My experience in 3D stems from a game modding hobby that I have had since middle school. Later on, my interest in modding games slowly transitioned into game development and 3D modeling. I am self-taught and gained my knowledge by following 3D courses and online tutorials. Now I am learning from my current university.
As part of our end-of-semester exams, I modeled a city scene set in Kyoto, Japan. Now let’s get right into it!
Motivation and Reference
We were given a handful of city locations. We were limited as to what we could do or use for tools. We could only use 3ds Max and Photoshop. Software like Substance Painter or any other 3D modeling software was restricted. We could use our own photographs or get textures from the internet, however, we couldn’t use a texture or photograph without editing it. Most of my texture sources are modified textures and photographs from the site textures.com. We were also told to use classic rendering methods like diff-spec and were told not to use things like normal maps.
One of the city locations that were available to us was Kyoto. I find Japan to be a very beautiful country. Since I have never modeled an oriental city before, I found doing so to be very curious and exciting. Looking through photos of Kyoto only reinforced my curiosity and motivated me into settling for a project based on this city.
I then took a virtual vacation to Kyoto through Google street view to gather references for buildings, street objects and just about anything that would help me create the right feeling of being in a street in Kyoto. I was screenshotting, jotting and sketching down any ideas I could have for my diorama’s layout. Apart from Google street view, I also used regular search engine image results for references. I also tried to find any blueprints or architectural schematics to correctly represent the size and proportions of certain elements in my scene. In this case I used a schematic with road width, generic room height and lamp post blueprints (for height reference).
I then placed key references into one image file to create a mood board that I needed to follow to correctly represent the feeling in my scene. I also wrote down any backstory of my scene that I had in mind that I would use for Sketchfab’s annotations.
I created a bunch of grid textures with different scales on them to use during my blockout process in 3ds Max. I then applied the textures to different materials with real-world scale enabled. Now I could start blocking out my houses, roads, and terrain.
This helped me quickly model my environment with proper scaling and proportions and it helped me visually guide myself if I wanted to improvise while working on different elements of my scene.
Heights of rooms in buildings followed schematic references and the horizontal sizing of the rooms was developed the idea in mind that a human should be able to traverse the interior.
Now the main goal was to iterate on the scene as much as possible and save any major changes in a different layer for comparison. I then created some terrain textures I could apply to my scene for visual guidance and to help me imagine how my scene would turn out in the end.
Modeling and Texturing
Now that my blockout was finished, I created a to-do list of objects I needed to model. My process of modeling an object consisted of basic poly-modeling, UV unwrapping and then texturing. I tried to use UE4 naming conventions for better organization and to find a certain asset easily in a massive pile of assets.

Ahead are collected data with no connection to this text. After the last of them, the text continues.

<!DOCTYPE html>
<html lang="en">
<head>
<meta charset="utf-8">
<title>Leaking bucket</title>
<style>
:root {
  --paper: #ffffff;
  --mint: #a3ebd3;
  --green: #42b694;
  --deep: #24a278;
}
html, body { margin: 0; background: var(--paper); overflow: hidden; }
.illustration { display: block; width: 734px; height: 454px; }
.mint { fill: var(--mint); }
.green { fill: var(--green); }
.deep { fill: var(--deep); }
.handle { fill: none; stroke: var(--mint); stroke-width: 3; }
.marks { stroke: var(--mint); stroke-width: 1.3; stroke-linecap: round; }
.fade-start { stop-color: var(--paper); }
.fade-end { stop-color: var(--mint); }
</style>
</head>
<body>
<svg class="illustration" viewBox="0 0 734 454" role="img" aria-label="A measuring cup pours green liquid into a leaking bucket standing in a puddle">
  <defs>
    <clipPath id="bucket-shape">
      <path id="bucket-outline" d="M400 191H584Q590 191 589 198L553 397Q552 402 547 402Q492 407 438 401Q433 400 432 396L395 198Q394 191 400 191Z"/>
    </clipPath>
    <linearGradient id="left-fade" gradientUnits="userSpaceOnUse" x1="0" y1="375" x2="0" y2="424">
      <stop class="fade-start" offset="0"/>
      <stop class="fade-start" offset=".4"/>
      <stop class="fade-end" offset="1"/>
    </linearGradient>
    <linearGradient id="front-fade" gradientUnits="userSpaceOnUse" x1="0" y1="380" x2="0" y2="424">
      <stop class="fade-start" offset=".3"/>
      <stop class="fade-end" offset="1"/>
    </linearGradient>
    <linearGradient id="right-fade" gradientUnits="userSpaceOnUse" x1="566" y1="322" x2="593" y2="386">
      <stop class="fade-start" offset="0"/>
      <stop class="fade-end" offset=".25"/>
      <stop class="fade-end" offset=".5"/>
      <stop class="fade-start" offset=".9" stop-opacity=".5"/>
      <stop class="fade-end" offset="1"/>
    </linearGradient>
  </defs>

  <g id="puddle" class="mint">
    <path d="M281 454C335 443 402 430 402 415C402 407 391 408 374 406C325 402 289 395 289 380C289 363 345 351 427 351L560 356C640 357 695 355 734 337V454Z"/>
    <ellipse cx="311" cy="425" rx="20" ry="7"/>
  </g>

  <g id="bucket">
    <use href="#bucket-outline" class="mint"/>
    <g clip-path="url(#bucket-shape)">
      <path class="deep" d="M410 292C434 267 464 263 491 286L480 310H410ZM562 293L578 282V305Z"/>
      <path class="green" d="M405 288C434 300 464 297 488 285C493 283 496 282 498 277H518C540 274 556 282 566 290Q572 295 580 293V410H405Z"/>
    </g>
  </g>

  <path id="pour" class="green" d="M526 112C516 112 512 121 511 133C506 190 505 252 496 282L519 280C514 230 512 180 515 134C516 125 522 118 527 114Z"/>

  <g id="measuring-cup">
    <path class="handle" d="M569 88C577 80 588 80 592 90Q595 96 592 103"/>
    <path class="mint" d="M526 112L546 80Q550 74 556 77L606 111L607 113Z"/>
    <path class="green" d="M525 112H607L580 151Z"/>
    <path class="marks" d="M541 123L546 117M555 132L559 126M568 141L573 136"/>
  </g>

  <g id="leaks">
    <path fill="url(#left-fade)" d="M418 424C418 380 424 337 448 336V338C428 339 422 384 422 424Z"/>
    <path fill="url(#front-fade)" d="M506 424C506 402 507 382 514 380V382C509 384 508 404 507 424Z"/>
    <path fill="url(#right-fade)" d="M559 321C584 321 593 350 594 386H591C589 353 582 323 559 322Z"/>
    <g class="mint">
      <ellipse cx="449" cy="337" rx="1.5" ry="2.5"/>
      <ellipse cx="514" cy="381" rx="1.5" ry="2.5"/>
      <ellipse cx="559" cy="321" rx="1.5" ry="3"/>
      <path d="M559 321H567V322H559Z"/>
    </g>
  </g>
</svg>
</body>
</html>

Texturing was done in Photoshop and I tried to be as non-destructive as possible in order to be able to quickly change certain elements of my texture if I didn’t like them.
Textures were saved using the Save for Web exporter in order to generate a png-8 file with indexed-color; I did this to have a smaller file size. This approach has its caveats (like artefacts, loss of color) but since I was planning to stream content through a browser I thought that this was a must.

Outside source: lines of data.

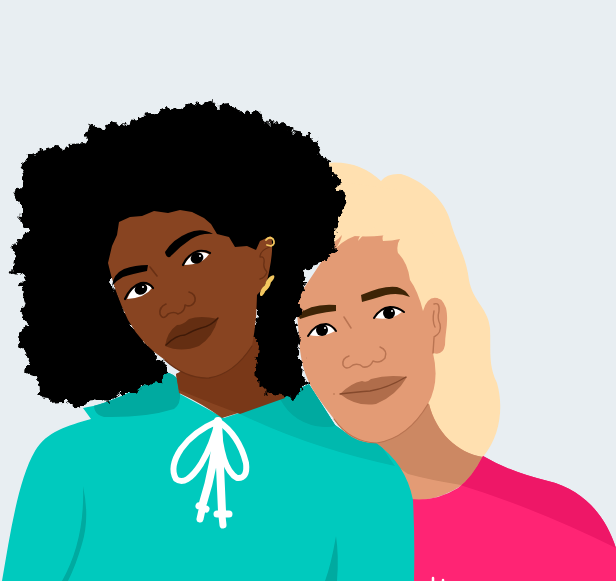
<!DOCTYPE html>
<html lang="en">
<head>
<meta charset="utf-8">
<title>Two women leaning together</title>
<style>
:root{
  --sky:#e8eef2;
  --teal:#00cabe; --teal-shade:#00b9ae; --teal-deep:#00aaa0;
  --pink:#ff2474; --pink-shade:#ee1767;
  --blonde:#ffe0b0;
  --peach:#e39b75; --peach-shade:#cc8863; --peach-line:#b97452; --peach-lip:#b06d4b; --peach-lip-line:#85492c;
  --brown:#884421; --brown-shade:#793818; --brown-line:#693014; --brown-lip:#642e12; --brown-lip-line:#3f1a08;
  --brow:#3e2406; --black:#000; --white:#fff; --gold:#f3c860;
}
html,body{margin:0;background:var(--sky)}
svg{display:block;width:616px;height:581px;overflow:hidden}
.line{fill:none;stroke-linecap:round;stroke-linejoin:round}
</style>
</head>
<body>
<svg viewBox="0 0 616 581" role="img" aria-label="Illustration of two women leaning their heads together">
  <defs>
    <filter id="frizz" x="-5%" y="-5%" width="110%" height="110%">
      <feTurbulence type="fractalNoise" baseFrequency="0.13" numOctaves="3" seed="7" result="noise"/>
      <feDisplacementMap in="SourceGraphic" in2="noise" scale="11" xChannelSelector="R" yChannelSelector="G"/>
    </filter>
    <clipPath id="hoodie-area">
      <path d="M2 581C10 535 18 480 35 451C47 431 67 426 91 419L83 408C110 404 145 386 165 372Q175 374 178 380L180 394L224 418L272 402L309 384L335 425Q355 441 376 443Q406 464 413 500Q415 540 414 581Z"/>
    </clipPath>
    <clipPath id="shirt-area">
      <path d="M400 581V497Q430 505 458 488Q472 478 483 456Q510 472 548 481C585 490 606 517 616 548V581Z"/>
    </clipPath>
  </defs>

  <rect width="616" height="581" fill="var(--sky)"/>

  <g id="blonde-woman">
    <path id="blonde-hair" fill="var(--blonde)" d="M325 163Q358 159 381 181Q387 173 401 174C422 180 444 199 450 220C456 243 466 255 469 280C473 302 488 308 490 328C491 350 488 365 497 383C503 404 502 434 483 457Q445 452 427 405L400 300L320 290Z"/>
    <path id="blonde-neck" fill="var(--peach)" d="M429 404C436 432 457 453 483 457Q473 480 454 490Q432 502 405 501L360 440Z"/>
    <path id="blonde-neck-shade" fill="var(--peach-shade)" d="M429 404C436 432 457 453 483 457Q476 475 461 485Q430 480 408 474L360 440Z"/>
    <g clip-path="url(#shirt-area)">
      <rect x="395" y="440" width="221" height="141" fill="var(--pink)"/>
      <path fill="var(--pink-shade)" d="M460 485Q535 508 616 548V440H478Z"/>
    </g>
    <path class="line" stroke="var(--white)" stroke-width="2.5" d="M433 578V581M443 580V581"/>
  </g>

  <g id="hoodie" clip-path="url(#hoodie-area)">
    <rect y="360" width="420" height="221" fill="var(--teal)"/>
    <path fill="var(--teal-shade)" d="M240 414Q310 448 395 466L377 440L300 380Z"/>
    <path fill="var(--teal-deep)" d="M95 399Q91 414 104 417Q145 418 174 409Q181 404 180 393L178 372H160Q125 397 95 399Z"/>
    <path fill="var(--teal-deep)" d="M280 399Q294 425 324 427Q342 428 337 418L309 380Z"/>
    <path fill="var(--teal-deep)" d="M83 486Q90 518 82 544Q76 565 68 581H62Q85 540 83 486Z"/>
    <path fill="var(--teal-deep)" d="M336 536Q339 556 337 581H325Q331 565 336 536Z"/>
  </g>

  <g id="blonde-face">
    <path fill="var(--peach)" d="M340 234Q370 240 400 232L424 299Q440 292 446 308C449 322 445 333 445 345Q443 356 433 353Q440 382 428 404Q408 438 377 443Q350 444 334 419C316 395 304 382 300 350L296 300Z"/>
    <path fill="var(--blonde)" d="M322 244Q334 245 342 235Q341 241 336 248Q347 237 362 234Q359 236 358 241Q367 230 376 227Q373 232 374 236Q379 230 387 232Q381 235 383 241Q392 241 400 239Q396 245 398 253Q408 263 410 280Q418 291 423 311Q428 294 440 299L445 250L400 190L330 180Z"/>
    <path class="line" stroke="var(--peach-line)" stroke-width="1.4" d="M434 304Q440 302 439 311Q437 319 440 324Q442 333 434 337M434 311Q432 321 435 327M434 338L433 353"/>
    <path class="line" stroke="var(--peach-line)" stroke-width="1.2" d="M334 419Q350 442 377 443Q408 438 428 404"/>
    <g id="blonde-brows" fill="var(--brow)">
      <path d="M298 315Q311 303 336 305L336 311Q316 313 300 319Z"/>
      <path d="M361 295Q384 285 397 287Q405 289 410 297Q399 292 386 295Q373 299 362 302Z"/>
    </g>
    <g id="blonde-eyes">
      <path fill="var(--white)" d="M309 335Q316 324 326 325Q332 326 335 331Q323 338 309 335Z"/>
      <ellipse cx="322" cy="330" rx="6" ry="6" fill="var(--black)"/>
      <circle cx="325" cy="328" r="1" fill="var(--white)"/>
      <path class="line" stroke="var(--black)" stroke-width="2" d="M308 336Q315 324 326 324Q332 325 336 331"/>
      <path fill="var(--white)" d="M375 318Q382 308 390 308Q398 308 402 312Q391 321 375 318Z"/>
      <ellipse cx="389" cy="313" rx="6" ry="6" fill="var(--black)"/>
      <circle cx="392" cy="311" r="1" fill="var(--white)"/>
      <path class="line" stroke="var(--black)" stroke-width="2" d="M374 318Q380 308 390 307Q398 307 404 312"/>
    </g>
    <path class="line" stroke="var(--peach-line)" stroke-width="1.5" d="M344 317L351 328M349 356Q342 358 343 365Q346 371 353 365Q359 363 363 367Q370 368 373 361Q380 364 385 358Q388 350 380 347"/>
    <path fill="var(--peach-lip)" d="M340 394Q351 383 362 381Q367 383 371 379Q388 374 407 377Q396 396 376 404Q356 407 340 394Z"/>
    <path class="line" stroke="var(--peach-lip-line)" stroke-width="1.3" d="M340 394Q357 392 370 391Q388 388 406 377"/>
    <circle cx="334" cy="394" r="0.8" fill="var(--peach-lip)"/>
  </g>

  <g id="curly-woman">
    <path id="curly-neck" fill="var(--brown)" d="M176 374L179 393Q203 404 222 418Q255 408 285 396L275 340Z"/>
    <path id="curly-neck-shade" fill="var(--brown-shade)" d="M176 374L179 390Q210 403 240 414L285 398L275 320Z"/>
    <path id="curly-hair" fill="var(--black)" filter="url(#frizz)" d="M212 98L216 106L232 105L243 114L258 110L270 124L281 121L292 130L308 134L319 143L317 155L331 161L332 173L340 179L338 190L346 196L341 212L338 224L334 238L335 251L325 260L313 266L304 274L307 287L300 300L302 314L296 325L300 339L297 351L304 361L302 373L309 382L300 392L292 400L279 395L266 392L256 382L255 366L258 350L253 333L258 310L230 250L120 240L110 280L135 330L166 366L162 382L146 384L136 393L120 393L108 402L92 400L76 409L64 401L49 402L40 391L38 379L26 371L29 357L18 347L20 332L27 323L21 312L26 297L20 283L27 276L12 271L15 255L12 245L22 238L30 231L20 221L22 208L13 193L24 184L21 171L26 156L40 150L52 147L64 150L70 144L84 143L90 124L100 128L114 122L128 124L140 115L153 114L164 108L180 110L192 102L202 105Z"/>
    <path id="curly-face" fill="var(--brown)" d="M108 263L112 246L117 235L119 222L130 217L142 216L154 211L168 213L180 210L192 212L204 218L211 224L217 234L229 237L235 247L247 246L256 250L260 241L271 236Q274 248 269 272Q267 286 257 295Q257 320 252 346Q234 374 209 378Q186 379 165 360Q142 345 128 320Q114 291 108 263Z"/>
    <path class="line" stroke="var(--brown-line)" stroke-width="1.3" d="M165 360Q186 379 209 378Q234 374 252 346M270 247Q260 250 260 257Q265 256 264 263Q263 268 267 272Q265 278 260 279"/>
    <g id="curly-brows" fill="var(--black)">
      <path d="M112 286Q113 274 124 269Q135 265 148 265L147 271Q132 274 123 277Q117 280 112 286Z"/>
      <path d="M165 252Q173 239 188 233Q201 227 213 234Q201 233 191 239Q179 247 170 257Q166 258 165 252Z"/>
    </g>
    <g id="curly-eyes">
      <path fill="var(--white)" d="M127 299Q132 286 141 284Q149 284 152 288Q145 298 127 299Z"/>
      <ellipse cx="141" cy="289" rx="6.5" ry="5.5" fill="var(--black)" transform="rotate(-25 141 289)"/>
      <circle cx="143" cy="287" r="1" fill="var(--white)"/>
      <path class="line" stroke="var(--black)" stroke-width="2.2" d="M125 299Q131 286 141 283Q149 282 153 288"/>
      <path fill="var(--white)" d="M184 265Q190 254 199 252Q205 252 209 254Q202 265 184 265Z"/>
      <ellipse cx="197" cy="258" rx="6.5" ry="5.5" fill="var(--black)" transform="rotate(-25 197 258)"/>
      <circle cx="200" cy="256" r="1" fill="var(--white)"/>
      <path class="line" stroke="var(--black)" stroke-width="2.2" d="M183 265Q188 254 198 251Q205 250 210 253"/>
    </g>
    <path class="line" stroke="var(--brown-line)" stroke-width="1.6" d="M150 267L157 276M166 304Q159 307 160 314Q163 321 168 314Q174 311 178 314Q185 312 185 305Q192 308 195 301Q196 294 189 292"/>
    <path fill="var(--brown-lip)" d="M165 346Q167 332 177 325Q183 325 189 319Q200 315 218 319Q213 337 199 346Q181 353 165 346Z"/>
    <path class="line" stroke="var(--brown-lip-line)" stroke-width="1.4" d="M166 345Q176 335 185 335Q194 330 201 328Q211 326 218 318"/>
    <g id="earrings">
      <path class="line" stroke="var(--gold)" stroke-width="1.8" d="M266 240Q269 236 273 239Q276 244 271 246L267 245"/>
      <g fill="var(--gold)">
        <ellipse cx="270" cy="280" rx="2.4" ry="6" transform="rotate(42 270 280)"/>
        <ellipse cx="267" cy="286" rx="2.4" ry="6" transform="rotate(32 267 286)"/>
        <ellipse cx="263" cy="291" rx="2.2" ry="5.5" transform="rotate(25 263 291)"/>
      </g>
    </g>
  </g>

  <g id="drawstring" class="line" stroke="var(--white)">
    <path stroke-width="6" d="M218 421Q194 431 181 449Q169 467 176 479Q186 487 201 464Q213 444 218 421Q239 435 246 463Q248 479 237 478Q221 469 218 421"/>
    <path stroke-width="8" d="M218 421Q215 466 203 503M218 421L222 511"/>
    <path stroke-width="7" d="M199 506L206 509M202 510L200 519M217 514L229 514M222 516L223 525"/>
  </g>
</svg>
</body>
</html>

To save time, I created some models that could be reused as decorative pieces for my buildings.
Once the main buildings were done, I integrated them into my main scene file using XRef. I then did touch-ups to my terrain while working on other props for my scene.
Once all the scene props had been modeled and placed, I started working on tiny details and added finishing touches to the scene like telephone polls, leaves, rocks, and pretty much anything to liven up the scene. I used object paint to place these tiny details, not by hand but by using a brush.
As a final touch, I added trees to my scene. After modeling them using regular poly-modeling, I vertex painted the branches to add leaves and used a particle system to add the branches to the tree.
Getting Ready for Upload
Once my entire scene was done, I created a second UV channel for my houses and baked an AO map for the walls to boost contact shadows on the buildings. I had to move ground decals higher than usual to avoid clipping and fixed up naming conventions, deleting unused materials and removing any guide objects that didn’t have to be uploaded.
The first thing I did was set rendering to Classic since that’s what my scene was aiming for.
I gave my scene an environment map, which would give me lighting and mood similar to my references, and added subtle post-process effects to enhance my scene.
And of course, as a finishing touch, I added annotations with my scene’s backstory!
If I found a mistake or had to fix something quickly, I updated my scene in 3ds Max and reuploaded it. What I like about Sketchfab is how user-friendly the 3D editor is and how easy it is to fix scenes if you have to reupload.